Recently, researchers at Avast Threat Labs spent time looking at a specific “part” that malware authors use to make their “cars”. It’s called a “crypter”, which is a tool used to hide malicious parts of code using encryption in an effort to appear as harmless and more difficult to read. Malware authors use this technique to hide their malicious code from researchers, antivirus and security software.
From a malware author’s point of view, a crypter is an important tool to counter protections against malware. From a researcher point of view, though, being able to identify a crypter helps to better and more quickly identify new malware when that malware has this component in it.
The digital security and privacy products company’s researchers looked into a specific crypter that it’s calling OnionCrypter. It chose the name because this particular crypter uses multiple techniques to make it harder for researchers, antivirus, and security software to read the information that it protects.
Put simply, the information is hidden within the layers of the “onion” of its encryption. OnionCrypter is unusual because of the way it uses multiple layers to hide its information. It’s important to note that the name reflects the many layers this crypter uses, and it’s in no way related to the Tor browser or network.
Avast has found that OnionCrypter has been used by more than 30 different malware families since 2016. This includes some of the best known-most prevalent families such as Ursnif, Lokibot, Zeus, AgentTesla, and Smokeloader among others. In the last three years, the company has protected almost 400,000 users around the world from malware protected by this crypter. Its widespread use and length of time in use make it a key malware infrastructure component.
One of the goals of malware authors is to keep their creation undetected by antivirus software. One possible solution for this is a crypter which encrypts a program so it looks like meaningless data. It creates an envelope for this encrypted program also called a stub.
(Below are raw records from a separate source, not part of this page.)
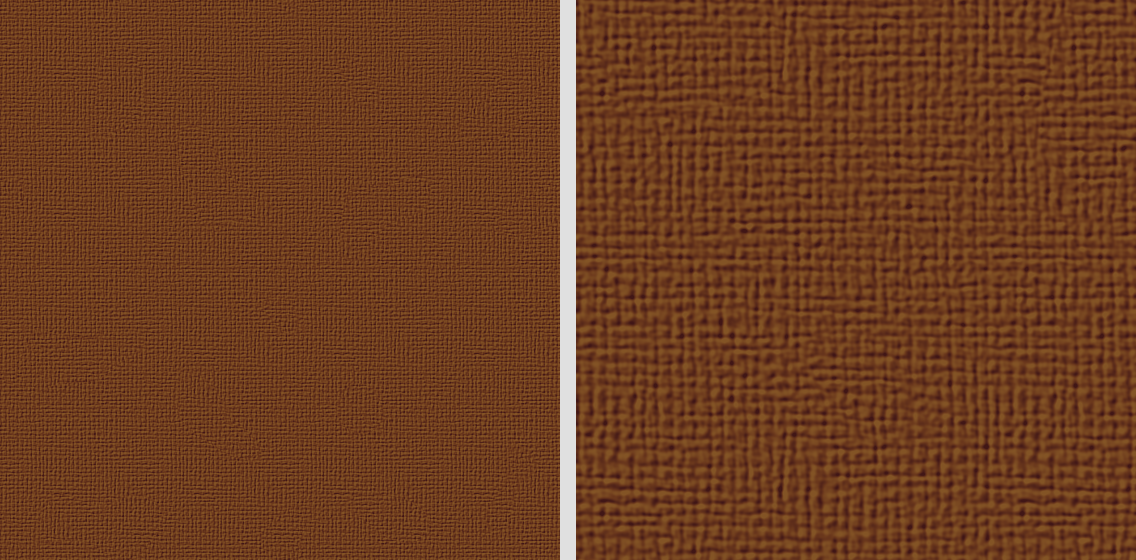
Left: the whole. Right: its middle third, enlarged.
Write a WebGL 2 fragment shader that draws this texture.

```glsl
#version 300 es
precision highp float;

uniform vec2 u_resolution;
out vec4 fragColor;

const float TAU = 6.28319;

// Unit gradient of a lattice cell, wrapped to a whole period
vec2 cellGradient(vec2 cell, vec2 period) {
    vec2 wrapped = floor(mod(cell + 0.5, period));
    float angle = TAU * fract(sin(dot(wrapped, vec2(127.1, 311.7))) * 43758.5);
    return vec2(cos(angle), sin(angle));
}

// Gradient noise, about -0.7 to 0.7, repeating once per unit of uv
float wrapNoise(vec2 uv, vec2 period) {
    vec2 scaled = uv * period;
    vec2 cell = floor(scaled);
    vec2 f = scaled - cell;
    vec2 w = f * f * f * (f * (f * 6.0 - 15.0) + 10.0);
    float a = dot(cellGradient(cell, period), f);
    float b = dot(cellGradient(cell + vec2(1, 0), period), f - vec2(1, 0));
    float c = dot(cellGradient(cell + vec2(0, 1), period), f - vec2(0, 1));
    float d = dot(cellGradient(cell + vec2(1, 1), period), f - vec2(1, 1));
    return mix(mix(a, b, w.x), mix(c, d, w.x), w.y);
}

// Flat ridges with narrow grooves, one per unit of phase
float ridgeProfile(float phase) {
    return cos(TAU * phase) - 0.22 * cos(2.0 * TAU * phase);
}

// Straight threads across uv.x, slightly uneven, broken along uv.y
float threads(vec2 uv, float count, float seed) {
    vec2 place = uv + seed;
    float spacing = 0.45 * wrapNoise(place, vec2(14, 2));
    float jitter = 0.22 * wrapNoise(place, vec2(33, 29));
    float strength = 0.9 + 0.9 * wrapNoise(place + 0.23, vec2(35, 23));
    float fibre = wrapNoise(place + 0.71, vec2(61, 43));
    return ridgeProfile(uv.x * count + spacing + jitter) * strength + 1.2 * fibre;
}

// Height of the cloth, repeating once per unit of uv
float weaveHeight(vec2 uv, float count) {
    float warp = threads(uv, count, 0.13);
    float weft = threads(uv.yx, count, 0.57);
    float balance = 0.48 + 0.4 * wrapNoise(uv + 0.83, vec2(4, 5));
    float grain = wrapNoise(uv + 0.31, vec2(71));
    return mix(weft, warp, clamp(balance, 0.2, 0.8)) + 1.1 * grain;
}

// Repeated cloth with scattered patches taken from elsewhere in the weave
float clothHeight(vec2 p, float repeats, float patchAmount) {
    vec2 uv = p * repeats;
    float regular = weaveHeight(uv, 33.0);
    float shifted = weaveHeight(uv + vec2(0.43, 0.29), 33.0);
    return mix(regular, shifted, patchAmount);
}

// Dark groove to lit ridge
vec3 clothColor(float tone) {
    vec3 groove = vec3(0.25, 0.085, 0.088);
    vec3 body = vec3(0.42, 0.22, 0.11);
    vec3 ridge = vec3(0.515, 0.33, 0.146);
    float level = 1.0 - pow(1.0 - clamp(tone, 0.0, 1.0), 1.35);
    vec3 shadow = mix(groove, body, min(level / 0.63, 1.0));
    return mix(shadow, ridge, max((level - 0.63) / 0.37, 0.0));
}

void main() {
    vec2 p = gl_FragCoord.xy / u_resolution;

    // Irregular patches break the repeat
    float patchAmount = smoothstep(0.24, 0.28, wrapNoise(p, vec2(7)));

    // Relief lit from the upper left
    vec2 toLight = vec2(-0.0011, 0.0011);
    float relief = clothHeight(p - toLight, 4.0, patchAmount)
                 - clothHeight(p + toLight, 4.0, patchAmount);

    float tone = (relief + 2.17) / 3.8;
    fragColor = vec4(clothColor(tone), 1.0);
}
```
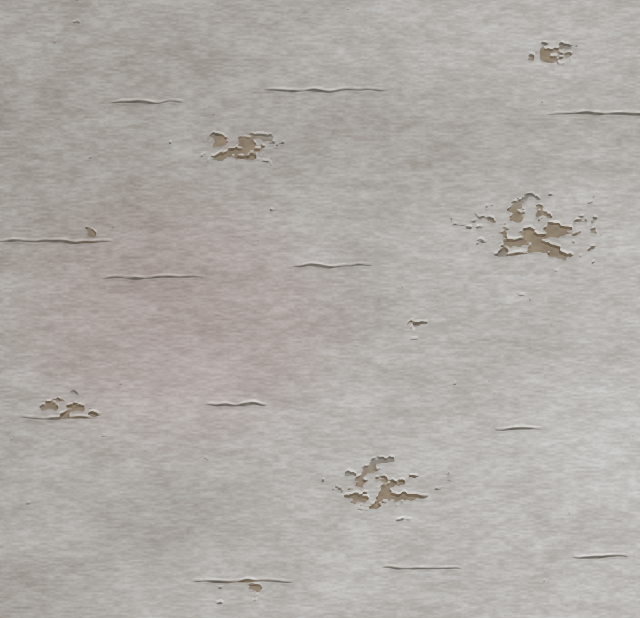
This texture is drawn by a Shadertoy shader. Its source:

```glsl
// Weathered plaster: pale brushed paint with horizontal cracks and clusters of peeled flakes.

const vec3 PAINT_DARK = vec3(0.575, 0.545, 0.520);
const vec3 PAINT_LIGHT = vec3(0.785, 0.785, 0.775);
const vec3 BLUSH = vec3(0.014, -0.010, -0.004);
const vec3 BARE_GREY = vec3(0.53, 0.51, 0.48);
const vec3 BARE_BROWN = vec3(0.53, 0.47, 0.39);
const int PATCHES = 8;
const int CRACKS = 13;

float hash(vec2 p) {
    vec3 q = fract(vec3(p.xyx) * 0.1031);
    q += dot(q, q.yzx + 33.33);
    return fract((q.x + q.y) * q.z);
}

float noise(vec2 p) {
    vec2 cell = floor(p);
    vec2 f = fract(p);
    f = f * f * (3.0 - 2.0 * f);
    float low = mix(hash(cell), hash(cell + vec2(1.0, 0.0)), f.x);
    float high = mix(hash(cell + vec2(0.0, 1.0)), hash(cell + vec2(1.0, 1.0)), f.x);
    return mix(low, high, f.y);
}

float fbm(vec2 p, int octaves) {
    float sum = 0.0, weight = 0.5, total = 0.0;
    for (int i = 0; i < octaves; i++) {
        sum += weight * noise(p);
        total += weight;
        weight *= 0.5;
        p = p * 2.03 + vec2(17.3, 9.1);
    }
    return sum / total;
}

// Density of peeling: ragged ellipses that shrink along a low-discrepancy sequence
float peelDensity(vec2 p, float aspect) {
    float density = 0.0;
    for (int i = 0; i < PATCHES; i++) {
        float k = float(i);
        vec2 centre = fract(vec2(0.85, 0.63) + k * vec2(0.7549, 0.5698));
        centre.x *= aspect;
        vec2 radius = vec2(0.19, 0.125) / (1.0 + 0.3 * k);
        radius.y *= mix(1.0, 0.6, hash(vec2(k, 4.0)));
        density = max(density, 1.0 - smoothstep(0.1, 1.0, length((p - centre) / radius)));
    }
    return density * (0.45 + 0.85 * noise(p * vec2(13.0, 20.0)));
}

float flakes(vec2 p, float density) {
    float grain = fbm(p * vec2(48.0, 82.0), 3);
    float threshold = mix(0.87, 0.47, clamp(density, 0.0, 1.0));
    return smoothstep(0.0, 0.09, grain - threshold);
}

// Thin wavering horizontal splits with tapered, broken thickness
float cracks(vec2 p, float aspect) {
    float depth = 0.0;
    for (int i = 0; i < CRACKS; i++) {
        float k = float(i);
        vec2 centre = fract(vec2(0.24, 0.55) + k * vec2(0.5698, 0.7549));
        centre.x *= aspect;
        float halfLength = mix(0.03, 0.13, hash(vec2(k, 11.0)));
        float along = (p.x - centre.x) / halfLength;
        float taper = max(0.0, 1.0 - along * along);
        float waver = (fbm(vec2(p.x * 32.0, k * 7.0), 2) - 0.5) * 0.007;
        float tilt = (hash(vec2(k, 23.0)) - 0.4) * 0.04;
        float offset = p.y - centre.y - waver - tilt * (p.x - centre.x);
        float thickness = 0.0028 * taper * noise(vec2(p.x * 55.0, k * 5.0));
        float line = 1.0 - smoothstep(-0.001, 0.002, abs(offset) - thickness);
        depth = max(depth, line * smoothstep(0.0, 0.3, taper));
    }
    return depth;
}

float damage(vec2 p, float aspect, float density) {
    return max(flakes(p, density), cracks(p, aspect));
}

// Broad light falloff, cloudy stains and fine brushed grain
vec3 paint(vec2 p) {
    float tone = 0.275 + 0.34 * p.x + 0.16 * (1.0 - p.y);
    tone += 0.50 * (fbm(p * vec2(4.0, 6.5), 4) - 0.5);
    tone += 0.34 * (fbm(p * vec2(24.0, 60.0), 3) - 0.5);
    tone += 0.30 * (noise(p * vec2(85.0, 300.0)) - 0.5);
    tone += 0.16 * (noise(p * vec2(230.0, 420.0) + 31.0) - 0.5);
    float blush = 1.0 - smoothstep(0.1, 1.0, length((p - vec2(0.3, 0.47)) / vec2(0.4, 0.3)));
    return mix(PAINT_DARK, PAINT_LIGHT, clamp(tone, -0.15, 1.1)) + BLUSH * blush;
}

void mainImage(out vec4 fragColor, in vec2 fragCoord) {
    vec2 p = fragCoord / iResolution.y;
    float aspect = iResolution.x / iResolution.y;
    vec2 relief = vec2(0.0012, 0.0042);

    float density = peelDensity(p, aspect);
    float depth = damage(p, aspect, density);
    float above = damage(p + relief, aspect, density);
    float below = damage(p - relief, aspect, density);

    // Bare ground is brown in the heart of a patch and grey elsewhere
    float brown = smoothstep(0.4, 0.85, density);
    vec3 bare = mix(BARE_GREY, BARE_BROWN, brown);
    bare *= 0.9 + 0.2 * noise(p * vec2(110.0, 170.0));
    vec3 colour = mix(paint(p), bare, 0.85 * depth);

    // Raised edges: lit lip on top, shadow beneath it
    colour += 0.085 * max(0.0, below - depth);
    colour -= 0.13 * max(0.0, depth - above);
    colour -= 0.03 * max(0.0, above - depth);

    fragColor = vec4(clamp(colour, 0.0, 1.0), 1.0);
}
```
This stub looks like an innocent program, it may also perform some tasks which are not harmful at all but its primary task is to decrypt a payload and run it.